“Why do you have to be so lazy?”
“Lazy is such an ugly word. I prefer to call it selective participation.”
Blowing his breath out forcefully, Adam didn’t say what he wanted to say because the saloon girl was back with his beer half of which he gratefully drank in one long gulp.
“Now, older brother, I’ve got a peaceful, easy feeling, and I know you won’t let me down.”
“You really have no idea what I’d like to do?”
“Like to do or ought to do, now that is the question.”
“I thought you didn’t like Shakespeare.”
“I don’t, but you do, and I’m being charming.”
“Charming as a snake oil salesman.”
“Now what is snake oil? It’s something that makes you feel good. I make you feel good, don’t I? I mean, you came in here looking meaner than a Mojave sidewinder, and now you’re relaxing and even thinking about smiling.”
“I’m not thinking about smiling.”
Except Adam couldn’t help it with the look that Joe had as he leaned down to study his brother’s mouth. He had to laugh even if it was at his brother and not in true merriment. However that was enough to get Joe giggling.
“Oh, no, not that cackle. I’ll buy you a drink if you’ll stop.”
Immediately Joe sat up sober as a judge with his back as straight as a soldier on review. “Yessir, Adam, sir. Ready for that drink now.”
There was no possible way for Adam to stay serious then. He had to grin.
Four hours later, two happy, slightly inebriated brothers arrived at home. Jamie announced it to their father.
“Pa, they’re back, and you’ll be happy to know they’re not fighting today.”
Wisely, Jamie thought it best not to explain what they were. He thought he would let their father discover that for himself.
“Well, it’s late. I think I better get up to bed. I got an early day tomorrow.”
That’s when Ben knew something was wrong. He got up from his chair and headed out to the stable to see his two older sons but stopped in the yard when he heard them singing. It was off-key and even Adam’s wonderful baritone voice didn’t sound very good.
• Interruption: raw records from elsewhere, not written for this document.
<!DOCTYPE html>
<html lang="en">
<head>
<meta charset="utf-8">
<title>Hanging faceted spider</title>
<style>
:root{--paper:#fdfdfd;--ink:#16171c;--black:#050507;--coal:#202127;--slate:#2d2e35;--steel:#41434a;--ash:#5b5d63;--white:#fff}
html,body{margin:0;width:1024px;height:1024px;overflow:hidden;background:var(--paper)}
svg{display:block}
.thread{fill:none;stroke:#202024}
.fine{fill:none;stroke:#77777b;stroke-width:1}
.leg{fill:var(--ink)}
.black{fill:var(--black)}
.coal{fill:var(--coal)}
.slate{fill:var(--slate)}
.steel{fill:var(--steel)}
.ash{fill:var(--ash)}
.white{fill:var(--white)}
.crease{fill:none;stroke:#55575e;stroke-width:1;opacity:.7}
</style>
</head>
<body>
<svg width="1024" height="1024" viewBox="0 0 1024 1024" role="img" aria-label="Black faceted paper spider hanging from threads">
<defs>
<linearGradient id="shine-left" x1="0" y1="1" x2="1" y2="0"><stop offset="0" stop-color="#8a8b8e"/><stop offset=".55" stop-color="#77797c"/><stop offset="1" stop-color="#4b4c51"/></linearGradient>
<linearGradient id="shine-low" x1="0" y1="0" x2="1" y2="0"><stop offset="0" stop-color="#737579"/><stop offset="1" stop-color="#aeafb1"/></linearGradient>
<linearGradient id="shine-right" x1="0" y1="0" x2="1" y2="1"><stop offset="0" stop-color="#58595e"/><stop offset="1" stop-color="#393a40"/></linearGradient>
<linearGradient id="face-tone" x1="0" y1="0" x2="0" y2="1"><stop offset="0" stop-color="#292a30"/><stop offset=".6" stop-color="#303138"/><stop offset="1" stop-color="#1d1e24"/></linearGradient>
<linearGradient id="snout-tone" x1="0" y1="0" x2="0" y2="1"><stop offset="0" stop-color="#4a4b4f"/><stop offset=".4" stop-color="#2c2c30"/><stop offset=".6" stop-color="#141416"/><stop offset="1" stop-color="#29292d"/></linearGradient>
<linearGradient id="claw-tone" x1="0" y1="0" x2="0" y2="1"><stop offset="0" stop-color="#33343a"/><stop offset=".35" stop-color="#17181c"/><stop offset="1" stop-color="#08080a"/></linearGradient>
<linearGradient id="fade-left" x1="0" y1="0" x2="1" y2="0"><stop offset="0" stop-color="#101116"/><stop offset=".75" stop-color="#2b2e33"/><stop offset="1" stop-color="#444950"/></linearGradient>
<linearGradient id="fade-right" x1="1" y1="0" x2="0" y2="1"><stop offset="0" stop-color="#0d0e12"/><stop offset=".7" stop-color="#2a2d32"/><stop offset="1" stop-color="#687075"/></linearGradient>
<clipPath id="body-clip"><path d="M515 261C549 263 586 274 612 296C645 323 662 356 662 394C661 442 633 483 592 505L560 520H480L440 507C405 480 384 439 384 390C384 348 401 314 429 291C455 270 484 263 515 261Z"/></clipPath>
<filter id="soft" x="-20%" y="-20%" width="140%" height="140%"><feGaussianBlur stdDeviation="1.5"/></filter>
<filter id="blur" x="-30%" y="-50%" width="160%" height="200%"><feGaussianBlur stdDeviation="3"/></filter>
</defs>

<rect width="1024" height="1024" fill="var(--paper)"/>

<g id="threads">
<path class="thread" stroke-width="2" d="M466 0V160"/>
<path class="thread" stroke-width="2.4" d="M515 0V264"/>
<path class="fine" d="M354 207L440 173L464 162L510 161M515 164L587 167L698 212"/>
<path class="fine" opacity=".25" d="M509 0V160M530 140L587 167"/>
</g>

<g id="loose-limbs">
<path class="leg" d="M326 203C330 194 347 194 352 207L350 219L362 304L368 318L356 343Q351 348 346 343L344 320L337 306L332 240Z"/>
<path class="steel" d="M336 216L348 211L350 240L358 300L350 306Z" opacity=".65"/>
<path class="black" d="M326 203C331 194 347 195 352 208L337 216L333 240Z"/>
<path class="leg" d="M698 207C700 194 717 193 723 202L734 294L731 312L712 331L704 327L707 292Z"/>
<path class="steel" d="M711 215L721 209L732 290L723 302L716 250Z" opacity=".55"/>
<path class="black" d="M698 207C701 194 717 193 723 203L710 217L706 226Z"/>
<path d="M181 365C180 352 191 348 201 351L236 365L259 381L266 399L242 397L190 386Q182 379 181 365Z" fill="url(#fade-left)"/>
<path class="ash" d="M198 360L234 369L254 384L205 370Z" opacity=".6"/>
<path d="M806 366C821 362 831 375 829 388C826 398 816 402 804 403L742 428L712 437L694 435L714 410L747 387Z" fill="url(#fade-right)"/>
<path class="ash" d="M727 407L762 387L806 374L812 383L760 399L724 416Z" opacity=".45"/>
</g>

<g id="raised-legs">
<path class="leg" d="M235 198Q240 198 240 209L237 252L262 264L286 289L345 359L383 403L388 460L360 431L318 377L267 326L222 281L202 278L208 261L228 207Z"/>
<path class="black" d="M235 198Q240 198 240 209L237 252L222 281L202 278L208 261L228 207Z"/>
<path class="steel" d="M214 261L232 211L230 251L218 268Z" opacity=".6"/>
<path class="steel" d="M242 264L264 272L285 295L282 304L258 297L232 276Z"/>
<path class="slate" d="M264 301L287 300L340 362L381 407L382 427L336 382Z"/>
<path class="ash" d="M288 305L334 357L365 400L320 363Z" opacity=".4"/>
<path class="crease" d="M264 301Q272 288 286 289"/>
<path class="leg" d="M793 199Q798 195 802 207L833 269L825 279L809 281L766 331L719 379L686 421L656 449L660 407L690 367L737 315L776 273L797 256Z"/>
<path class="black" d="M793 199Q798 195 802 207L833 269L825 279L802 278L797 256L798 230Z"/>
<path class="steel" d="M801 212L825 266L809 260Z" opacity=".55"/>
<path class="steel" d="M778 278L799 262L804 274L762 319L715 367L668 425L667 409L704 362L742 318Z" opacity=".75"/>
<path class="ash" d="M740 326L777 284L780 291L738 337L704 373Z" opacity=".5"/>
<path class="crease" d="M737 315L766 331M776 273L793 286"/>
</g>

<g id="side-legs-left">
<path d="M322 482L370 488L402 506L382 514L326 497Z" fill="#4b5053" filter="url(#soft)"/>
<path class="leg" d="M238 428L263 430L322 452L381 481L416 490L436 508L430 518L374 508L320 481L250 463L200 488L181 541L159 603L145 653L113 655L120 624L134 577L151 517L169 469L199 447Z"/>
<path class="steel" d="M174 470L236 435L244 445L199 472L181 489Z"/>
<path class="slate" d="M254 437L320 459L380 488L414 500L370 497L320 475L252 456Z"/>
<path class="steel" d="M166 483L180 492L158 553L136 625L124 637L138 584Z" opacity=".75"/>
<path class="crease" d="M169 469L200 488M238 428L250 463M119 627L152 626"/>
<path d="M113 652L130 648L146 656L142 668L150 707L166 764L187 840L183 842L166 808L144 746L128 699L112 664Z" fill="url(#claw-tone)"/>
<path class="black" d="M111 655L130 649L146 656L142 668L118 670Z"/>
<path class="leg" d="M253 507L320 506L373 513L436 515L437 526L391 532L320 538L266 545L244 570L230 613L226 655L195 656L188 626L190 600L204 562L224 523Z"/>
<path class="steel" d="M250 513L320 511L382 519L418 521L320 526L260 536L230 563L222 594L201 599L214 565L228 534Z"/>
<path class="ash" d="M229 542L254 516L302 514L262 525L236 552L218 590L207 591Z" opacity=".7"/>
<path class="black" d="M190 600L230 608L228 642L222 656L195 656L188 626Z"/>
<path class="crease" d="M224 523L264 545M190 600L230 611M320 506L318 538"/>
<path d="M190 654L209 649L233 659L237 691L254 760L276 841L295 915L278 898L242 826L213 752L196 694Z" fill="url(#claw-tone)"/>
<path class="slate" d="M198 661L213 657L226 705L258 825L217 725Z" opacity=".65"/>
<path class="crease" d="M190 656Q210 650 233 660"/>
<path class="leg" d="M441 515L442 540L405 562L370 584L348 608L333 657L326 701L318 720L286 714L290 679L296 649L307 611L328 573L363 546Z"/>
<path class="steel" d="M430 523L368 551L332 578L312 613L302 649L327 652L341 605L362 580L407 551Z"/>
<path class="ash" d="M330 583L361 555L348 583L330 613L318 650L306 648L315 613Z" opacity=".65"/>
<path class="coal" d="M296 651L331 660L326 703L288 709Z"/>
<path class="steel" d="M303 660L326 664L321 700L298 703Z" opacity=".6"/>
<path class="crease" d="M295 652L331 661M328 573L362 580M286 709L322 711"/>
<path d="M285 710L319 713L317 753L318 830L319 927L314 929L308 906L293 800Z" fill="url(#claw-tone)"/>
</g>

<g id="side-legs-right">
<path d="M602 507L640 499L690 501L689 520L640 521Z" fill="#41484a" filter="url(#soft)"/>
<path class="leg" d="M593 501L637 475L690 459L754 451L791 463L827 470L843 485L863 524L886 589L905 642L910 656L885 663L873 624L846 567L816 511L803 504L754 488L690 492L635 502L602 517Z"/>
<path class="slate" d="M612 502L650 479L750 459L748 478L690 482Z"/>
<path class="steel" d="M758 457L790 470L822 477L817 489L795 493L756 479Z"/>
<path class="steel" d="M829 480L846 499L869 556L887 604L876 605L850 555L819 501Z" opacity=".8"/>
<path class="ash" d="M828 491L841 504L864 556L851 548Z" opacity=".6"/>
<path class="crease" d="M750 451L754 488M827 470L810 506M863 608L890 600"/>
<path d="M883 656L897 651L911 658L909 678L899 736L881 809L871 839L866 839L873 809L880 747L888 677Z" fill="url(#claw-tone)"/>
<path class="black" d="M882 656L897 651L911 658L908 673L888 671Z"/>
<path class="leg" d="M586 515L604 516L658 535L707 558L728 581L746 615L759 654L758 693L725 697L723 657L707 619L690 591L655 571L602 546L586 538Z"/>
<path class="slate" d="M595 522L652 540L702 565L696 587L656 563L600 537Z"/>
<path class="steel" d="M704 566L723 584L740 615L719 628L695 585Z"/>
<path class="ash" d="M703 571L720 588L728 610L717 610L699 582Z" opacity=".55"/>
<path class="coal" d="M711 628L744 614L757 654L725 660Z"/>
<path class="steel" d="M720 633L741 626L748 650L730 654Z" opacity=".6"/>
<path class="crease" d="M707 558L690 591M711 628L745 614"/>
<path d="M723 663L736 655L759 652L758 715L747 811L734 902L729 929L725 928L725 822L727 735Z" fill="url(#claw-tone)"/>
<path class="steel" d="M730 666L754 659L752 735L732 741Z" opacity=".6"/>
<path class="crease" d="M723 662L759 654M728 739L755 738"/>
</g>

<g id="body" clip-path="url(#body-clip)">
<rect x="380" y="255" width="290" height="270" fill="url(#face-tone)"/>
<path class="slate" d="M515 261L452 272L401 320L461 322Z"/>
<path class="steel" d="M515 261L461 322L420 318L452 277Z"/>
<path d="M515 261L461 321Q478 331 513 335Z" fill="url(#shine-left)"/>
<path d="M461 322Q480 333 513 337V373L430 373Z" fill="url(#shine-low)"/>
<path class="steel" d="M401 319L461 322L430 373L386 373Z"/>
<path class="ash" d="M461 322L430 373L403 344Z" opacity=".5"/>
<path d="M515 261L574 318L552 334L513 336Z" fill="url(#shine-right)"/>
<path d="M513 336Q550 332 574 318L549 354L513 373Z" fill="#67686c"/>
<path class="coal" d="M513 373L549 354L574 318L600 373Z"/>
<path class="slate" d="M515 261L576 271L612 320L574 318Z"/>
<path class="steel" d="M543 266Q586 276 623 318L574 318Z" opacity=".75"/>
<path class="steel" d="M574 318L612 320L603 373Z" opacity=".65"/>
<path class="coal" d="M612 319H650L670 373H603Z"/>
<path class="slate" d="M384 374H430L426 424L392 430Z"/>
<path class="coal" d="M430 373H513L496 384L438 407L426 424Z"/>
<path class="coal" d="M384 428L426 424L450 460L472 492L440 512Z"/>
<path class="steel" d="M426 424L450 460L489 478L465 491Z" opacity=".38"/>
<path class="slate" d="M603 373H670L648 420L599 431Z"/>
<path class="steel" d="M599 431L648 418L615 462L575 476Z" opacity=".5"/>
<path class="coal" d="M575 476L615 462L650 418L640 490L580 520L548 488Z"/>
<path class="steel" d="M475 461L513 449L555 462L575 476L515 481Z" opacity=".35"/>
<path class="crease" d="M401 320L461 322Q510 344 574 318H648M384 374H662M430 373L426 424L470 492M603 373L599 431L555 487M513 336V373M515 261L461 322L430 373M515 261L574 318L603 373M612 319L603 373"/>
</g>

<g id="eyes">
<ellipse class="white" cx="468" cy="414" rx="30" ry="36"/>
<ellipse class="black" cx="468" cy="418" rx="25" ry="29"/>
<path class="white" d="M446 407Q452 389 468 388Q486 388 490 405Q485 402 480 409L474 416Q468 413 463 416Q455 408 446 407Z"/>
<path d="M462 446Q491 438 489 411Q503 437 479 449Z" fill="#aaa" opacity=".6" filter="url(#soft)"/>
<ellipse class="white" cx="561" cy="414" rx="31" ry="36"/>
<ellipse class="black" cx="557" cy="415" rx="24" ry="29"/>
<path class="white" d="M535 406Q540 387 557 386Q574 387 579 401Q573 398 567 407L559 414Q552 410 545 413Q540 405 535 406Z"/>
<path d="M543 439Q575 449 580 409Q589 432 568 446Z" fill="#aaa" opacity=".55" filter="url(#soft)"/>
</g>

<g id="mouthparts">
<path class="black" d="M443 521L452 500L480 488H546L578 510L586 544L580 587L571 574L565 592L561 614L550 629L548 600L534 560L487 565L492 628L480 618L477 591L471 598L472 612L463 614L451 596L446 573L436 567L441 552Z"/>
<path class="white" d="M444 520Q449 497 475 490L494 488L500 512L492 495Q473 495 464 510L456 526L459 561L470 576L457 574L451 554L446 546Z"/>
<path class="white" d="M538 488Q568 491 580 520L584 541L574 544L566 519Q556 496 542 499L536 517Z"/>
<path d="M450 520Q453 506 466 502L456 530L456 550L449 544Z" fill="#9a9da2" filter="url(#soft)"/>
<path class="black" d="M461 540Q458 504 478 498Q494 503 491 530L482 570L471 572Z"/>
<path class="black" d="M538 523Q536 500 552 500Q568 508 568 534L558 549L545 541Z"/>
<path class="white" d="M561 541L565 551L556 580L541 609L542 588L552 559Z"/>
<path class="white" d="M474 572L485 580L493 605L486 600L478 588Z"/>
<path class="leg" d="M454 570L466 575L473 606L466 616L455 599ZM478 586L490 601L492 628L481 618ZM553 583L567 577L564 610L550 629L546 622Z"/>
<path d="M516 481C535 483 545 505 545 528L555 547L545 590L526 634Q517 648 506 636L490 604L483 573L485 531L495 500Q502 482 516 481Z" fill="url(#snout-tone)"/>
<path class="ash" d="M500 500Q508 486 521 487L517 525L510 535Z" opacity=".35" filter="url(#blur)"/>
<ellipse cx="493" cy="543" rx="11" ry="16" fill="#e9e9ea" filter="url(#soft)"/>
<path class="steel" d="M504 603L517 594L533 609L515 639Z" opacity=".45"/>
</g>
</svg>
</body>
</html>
He guessed it was well lubricated with alcoholic beverages. It had been weeks of the two men bickering and trying to find their way back to a working relationship. More than once, Ben had offered up some prayers that God send a guardian angel to guide them to a peaceful resolution to their squabbling. He even made the suggestion that perhaps a good guardian angel for his two sons would be Hoss. He couldn’t imagine who could be better at that job as Hoss had done something like it when he had been alive.
That morning, Ben had asked Adam and Joe to complete a couple of tasks separately thinking some time apart might help. Somehow though, it seemed they had gotten together and finally found some common ground. Listening to more singing of bawdy songs from the stable, Ben turned and headed back to the house deciding that Jamie had made a wonderful decision. Because Adam and Joe had managed to get home safely and were caring for their horses, he trusted they could get to the house and up to bed on their own too. He guessed they would all be sleeping better this night for the first time in a long time. Looking up to the stars in the heaven before he went to bed, he thanked Hoss. He guessed Hoss must have had something to do with it if the two had settled their differences by having beer in a saloon.
“That’s my, boy, Hoss. You always did know how to get those two to settle things.”
For the first time since Hoss had been gone, that night, Ben had warm memories of his son without that horrible pain of loss darkening his dreams. In the morning, he pictured Hoss smiling as he watched over Adam and Joe drinking in the saloon and then riding home singing those terrible songs. From this point on, he guessed he would always think of Hoss that way, as a presence there with his other sons and smiling that beautiful gap-toothed smile of his with those bright blue eyes watching over them.